The U.S. Navy has developed an anti-submarine task force comprised of destroyers of the Arleigh Burke-class. The force will be available on short notice to perform operations in the North Atlantic Ocean. On Sept. 1, 2021, this new anti-submarine force, formally dubbed Task Group Greyhound, achieved initial operational capability.
Greyhound will be a rotating force with four Arleigh Burkes destroyers assigned to it on a 24-hour basis. These warships will be employed to counter any potential danger.
Russian Submarine Threat
The Russian Navy is in the course of acquiring new nuclear-powered submarines that are more capable and quieter the previous ones. For several years, U.S. Navy and other U.S. military officials have repeatedly stated that the threat posed by Russia’s submarine fleet is growing, particularly along the U.S. East Coast. U.S. Air Force General Glen VanHerck, commander of US Northern Command (NORTHCOM), stated earlier this year during a Congressional hearing, “Within five years, they’ll have eight to nine of those submarines, which will be a persistent proximate threat off of our East and West Coasts that we’ve never had before.” VanHerck was pointing to Russia’s nuclear-powered Yasen & Yasen M class guided-missile submarines, which he described as “on a par with ours.”
Arleigh Burke’s Destroyers Anti-Submarine Capabilities
Arleigh Burke’s destroyers are equipped with AN/SQS-53C active sonar system and AN/SQR-19 tactical towed array sonar system. These can be used to control and guide anti-submarine warfare. Each of these warships is equipped with 96 M.K. 41 Vertical Launch System cells, some of which are employed to carry the VL-ASROC anti-submarine missile with a range of 13 miles or 22 kilometers. Additionally, the battleship is armed with two Mark 32 triple torpedo tubes capable of firing Mark 46, Mark 50, or Mark 54 light torpedoes. Thus, Arleigh Burke destroyers are technically well-equipped to detect, track, and destroy hostile submarines.
Greyhound Force Structure
Greyhound is currently assigned to the USS Thomas Hudner (DDG-116) and the USS Donald Cook (DDG-75). In addition, the USS The Sullivans (DDG-68), which is currently assigned to the multinational carrier strike group based on the Royal Navy’s HMS Queen Elizabeth in the United Kingdom, is scheduled to join the unit upon its return to the United States in January. Additionally, the task group will be expanded later next year with the addition of the USS Cole (DDG-67) and USS Gravely (DDG-107), while the USS Donald Cook will be released for planned maintenance.

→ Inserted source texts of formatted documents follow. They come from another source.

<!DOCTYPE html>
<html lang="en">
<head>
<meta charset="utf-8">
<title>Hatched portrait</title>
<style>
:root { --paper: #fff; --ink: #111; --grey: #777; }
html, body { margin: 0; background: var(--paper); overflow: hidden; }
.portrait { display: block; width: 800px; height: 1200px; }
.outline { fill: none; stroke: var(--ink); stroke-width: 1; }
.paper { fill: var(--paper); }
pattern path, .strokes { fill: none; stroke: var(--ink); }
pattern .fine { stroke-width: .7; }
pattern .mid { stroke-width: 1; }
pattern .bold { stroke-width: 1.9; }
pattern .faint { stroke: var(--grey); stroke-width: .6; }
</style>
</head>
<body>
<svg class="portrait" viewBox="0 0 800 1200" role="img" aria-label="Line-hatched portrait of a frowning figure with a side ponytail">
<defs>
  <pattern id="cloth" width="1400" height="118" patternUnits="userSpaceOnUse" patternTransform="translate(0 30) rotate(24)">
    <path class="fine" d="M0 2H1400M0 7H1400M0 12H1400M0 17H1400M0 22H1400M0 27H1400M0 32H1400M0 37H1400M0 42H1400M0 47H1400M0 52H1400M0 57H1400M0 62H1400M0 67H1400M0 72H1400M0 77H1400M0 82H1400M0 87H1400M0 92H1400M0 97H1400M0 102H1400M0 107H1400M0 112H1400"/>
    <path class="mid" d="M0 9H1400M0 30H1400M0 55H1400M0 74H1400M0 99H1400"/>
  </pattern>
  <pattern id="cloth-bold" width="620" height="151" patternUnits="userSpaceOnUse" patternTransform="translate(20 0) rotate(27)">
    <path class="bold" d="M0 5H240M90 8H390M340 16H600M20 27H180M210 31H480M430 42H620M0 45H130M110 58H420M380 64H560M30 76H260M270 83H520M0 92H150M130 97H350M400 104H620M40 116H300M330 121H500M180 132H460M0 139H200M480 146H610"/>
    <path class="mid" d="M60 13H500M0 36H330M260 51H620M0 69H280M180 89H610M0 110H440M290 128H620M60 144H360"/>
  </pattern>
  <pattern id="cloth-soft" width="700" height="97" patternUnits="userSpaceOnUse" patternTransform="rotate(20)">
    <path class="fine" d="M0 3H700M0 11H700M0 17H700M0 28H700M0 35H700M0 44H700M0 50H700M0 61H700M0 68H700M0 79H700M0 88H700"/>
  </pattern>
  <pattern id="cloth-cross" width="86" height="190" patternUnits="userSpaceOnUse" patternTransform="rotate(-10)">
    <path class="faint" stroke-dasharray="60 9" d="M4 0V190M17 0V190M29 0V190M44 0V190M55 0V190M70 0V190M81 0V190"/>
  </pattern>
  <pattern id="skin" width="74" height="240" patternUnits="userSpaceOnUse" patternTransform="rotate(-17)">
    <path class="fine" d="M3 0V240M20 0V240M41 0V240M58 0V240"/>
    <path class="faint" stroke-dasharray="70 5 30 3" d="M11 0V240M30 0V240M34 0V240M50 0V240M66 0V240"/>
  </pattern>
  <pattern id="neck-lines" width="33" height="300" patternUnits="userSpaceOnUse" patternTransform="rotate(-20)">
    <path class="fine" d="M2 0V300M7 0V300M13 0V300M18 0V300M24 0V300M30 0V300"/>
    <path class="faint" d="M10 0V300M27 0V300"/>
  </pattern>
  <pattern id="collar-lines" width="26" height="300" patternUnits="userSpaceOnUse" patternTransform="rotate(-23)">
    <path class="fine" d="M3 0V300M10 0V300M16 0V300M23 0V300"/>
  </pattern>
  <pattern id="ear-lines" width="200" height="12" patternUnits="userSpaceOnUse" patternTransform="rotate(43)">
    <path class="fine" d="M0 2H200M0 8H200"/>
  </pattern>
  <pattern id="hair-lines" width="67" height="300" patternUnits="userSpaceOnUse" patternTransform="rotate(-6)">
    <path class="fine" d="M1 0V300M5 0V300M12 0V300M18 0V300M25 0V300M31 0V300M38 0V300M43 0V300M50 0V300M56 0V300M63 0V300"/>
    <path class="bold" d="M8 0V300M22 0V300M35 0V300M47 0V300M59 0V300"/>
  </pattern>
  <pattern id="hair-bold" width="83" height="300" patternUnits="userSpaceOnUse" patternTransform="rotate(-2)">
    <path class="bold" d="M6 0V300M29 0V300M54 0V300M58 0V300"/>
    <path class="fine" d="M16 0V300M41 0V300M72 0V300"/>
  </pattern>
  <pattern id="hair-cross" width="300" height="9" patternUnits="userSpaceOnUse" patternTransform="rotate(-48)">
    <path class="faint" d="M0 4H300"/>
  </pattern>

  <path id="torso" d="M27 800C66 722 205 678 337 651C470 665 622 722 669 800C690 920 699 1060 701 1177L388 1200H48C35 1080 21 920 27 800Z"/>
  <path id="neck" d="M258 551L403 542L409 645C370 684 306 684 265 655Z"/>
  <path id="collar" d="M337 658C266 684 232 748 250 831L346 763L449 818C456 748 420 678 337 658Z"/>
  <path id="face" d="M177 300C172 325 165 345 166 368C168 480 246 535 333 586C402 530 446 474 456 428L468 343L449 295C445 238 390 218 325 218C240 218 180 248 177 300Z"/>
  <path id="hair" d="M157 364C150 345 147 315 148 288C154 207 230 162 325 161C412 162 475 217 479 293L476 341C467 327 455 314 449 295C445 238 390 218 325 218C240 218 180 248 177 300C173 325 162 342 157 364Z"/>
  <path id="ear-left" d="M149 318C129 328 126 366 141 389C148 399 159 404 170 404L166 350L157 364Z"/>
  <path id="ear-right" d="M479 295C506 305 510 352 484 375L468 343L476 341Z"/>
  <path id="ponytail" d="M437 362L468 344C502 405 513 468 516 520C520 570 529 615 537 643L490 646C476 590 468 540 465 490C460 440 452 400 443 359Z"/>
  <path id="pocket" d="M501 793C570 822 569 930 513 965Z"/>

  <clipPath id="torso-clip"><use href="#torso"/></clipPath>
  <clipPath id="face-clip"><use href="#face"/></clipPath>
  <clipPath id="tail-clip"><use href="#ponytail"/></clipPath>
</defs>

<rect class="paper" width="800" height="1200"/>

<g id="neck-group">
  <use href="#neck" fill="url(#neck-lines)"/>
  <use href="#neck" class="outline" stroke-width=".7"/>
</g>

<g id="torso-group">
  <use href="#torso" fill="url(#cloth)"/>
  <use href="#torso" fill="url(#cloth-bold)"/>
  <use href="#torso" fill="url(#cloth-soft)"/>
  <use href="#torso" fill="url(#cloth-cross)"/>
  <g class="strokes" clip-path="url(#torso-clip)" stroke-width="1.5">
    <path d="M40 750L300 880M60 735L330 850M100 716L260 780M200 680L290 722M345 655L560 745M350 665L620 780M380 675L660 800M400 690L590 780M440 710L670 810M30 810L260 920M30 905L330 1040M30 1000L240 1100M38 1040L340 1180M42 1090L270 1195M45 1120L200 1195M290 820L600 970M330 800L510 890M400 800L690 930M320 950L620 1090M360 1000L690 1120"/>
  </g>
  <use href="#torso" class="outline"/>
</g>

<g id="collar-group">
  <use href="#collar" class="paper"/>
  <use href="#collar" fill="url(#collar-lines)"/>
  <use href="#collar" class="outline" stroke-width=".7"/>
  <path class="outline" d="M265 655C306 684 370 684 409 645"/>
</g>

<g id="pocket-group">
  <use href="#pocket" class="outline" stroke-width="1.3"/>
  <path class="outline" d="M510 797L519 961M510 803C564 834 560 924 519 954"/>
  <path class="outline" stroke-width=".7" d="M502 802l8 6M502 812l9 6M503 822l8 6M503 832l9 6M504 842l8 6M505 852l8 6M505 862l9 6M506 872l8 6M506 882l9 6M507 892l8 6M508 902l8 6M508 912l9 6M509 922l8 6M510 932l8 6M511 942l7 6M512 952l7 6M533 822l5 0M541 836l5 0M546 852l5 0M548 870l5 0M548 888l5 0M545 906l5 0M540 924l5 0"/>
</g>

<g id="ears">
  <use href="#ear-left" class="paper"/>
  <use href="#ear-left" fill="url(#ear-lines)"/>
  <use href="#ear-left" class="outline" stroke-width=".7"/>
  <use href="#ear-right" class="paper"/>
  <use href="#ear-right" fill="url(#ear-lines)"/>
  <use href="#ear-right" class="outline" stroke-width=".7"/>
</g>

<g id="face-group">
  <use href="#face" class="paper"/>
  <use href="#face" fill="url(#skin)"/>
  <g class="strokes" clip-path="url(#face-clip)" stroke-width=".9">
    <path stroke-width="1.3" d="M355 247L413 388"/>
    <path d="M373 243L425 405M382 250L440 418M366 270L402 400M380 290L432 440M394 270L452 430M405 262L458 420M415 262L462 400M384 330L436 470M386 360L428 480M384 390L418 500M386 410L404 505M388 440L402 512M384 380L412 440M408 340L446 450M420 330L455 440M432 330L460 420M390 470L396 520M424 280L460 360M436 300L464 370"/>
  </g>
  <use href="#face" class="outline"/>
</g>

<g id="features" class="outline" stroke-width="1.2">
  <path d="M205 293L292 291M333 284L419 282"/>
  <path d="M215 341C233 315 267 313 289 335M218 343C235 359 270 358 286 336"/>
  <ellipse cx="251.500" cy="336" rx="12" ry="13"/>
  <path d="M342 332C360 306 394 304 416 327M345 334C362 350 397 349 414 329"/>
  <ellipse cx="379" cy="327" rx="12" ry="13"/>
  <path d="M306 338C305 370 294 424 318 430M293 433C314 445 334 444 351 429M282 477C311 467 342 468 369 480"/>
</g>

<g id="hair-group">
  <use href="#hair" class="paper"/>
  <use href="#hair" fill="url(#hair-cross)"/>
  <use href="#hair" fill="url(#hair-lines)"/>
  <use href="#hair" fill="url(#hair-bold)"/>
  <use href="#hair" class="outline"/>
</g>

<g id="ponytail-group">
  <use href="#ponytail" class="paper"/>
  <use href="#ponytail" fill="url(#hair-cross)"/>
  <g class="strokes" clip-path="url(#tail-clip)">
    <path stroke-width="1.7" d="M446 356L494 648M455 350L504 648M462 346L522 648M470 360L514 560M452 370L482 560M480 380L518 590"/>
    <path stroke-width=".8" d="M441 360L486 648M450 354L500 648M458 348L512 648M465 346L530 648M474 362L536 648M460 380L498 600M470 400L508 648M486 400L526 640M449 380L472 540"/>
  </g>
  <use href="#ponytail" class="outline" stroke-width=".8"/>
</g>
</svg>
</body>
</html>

“The Greyhound idea is that we bring in ships that have already deployed and are the most prepared and experienced,” Rear Admiral McLane told USNI News. Several months ago, the U.S. Navy’s top submarine officer, Rear Admiral Dave Johnson, remarked, “We’ll face some formidable adversaries.” One need look to Russia’s version of a nuclear-guided missile submarine, the Severodvinsk [first vessel of the Yasen class] (SSGN). ” He was so taken with this ship that he made a replica using declassified data to view it every day on his way to work.” Not only that, a top NATO official recently stated that Russian submarine activity has been at its most incredible level since the Cold War.
Russia has increased the size of its subsea fleet and expanded the extent of its operations, particularly in the eastern Mediterranean and near-critical transatlantic communication cables. A resurgent Russia is a head-scratcher for the U.S. and NATO, all the more so when China is making extremely aggressive movements in the Indo-Pacific. It will be interesting to observe how events unfold in the following days.
Check out Naval Library App to find out more about the specifications of the Arleigh Burke-class submarines.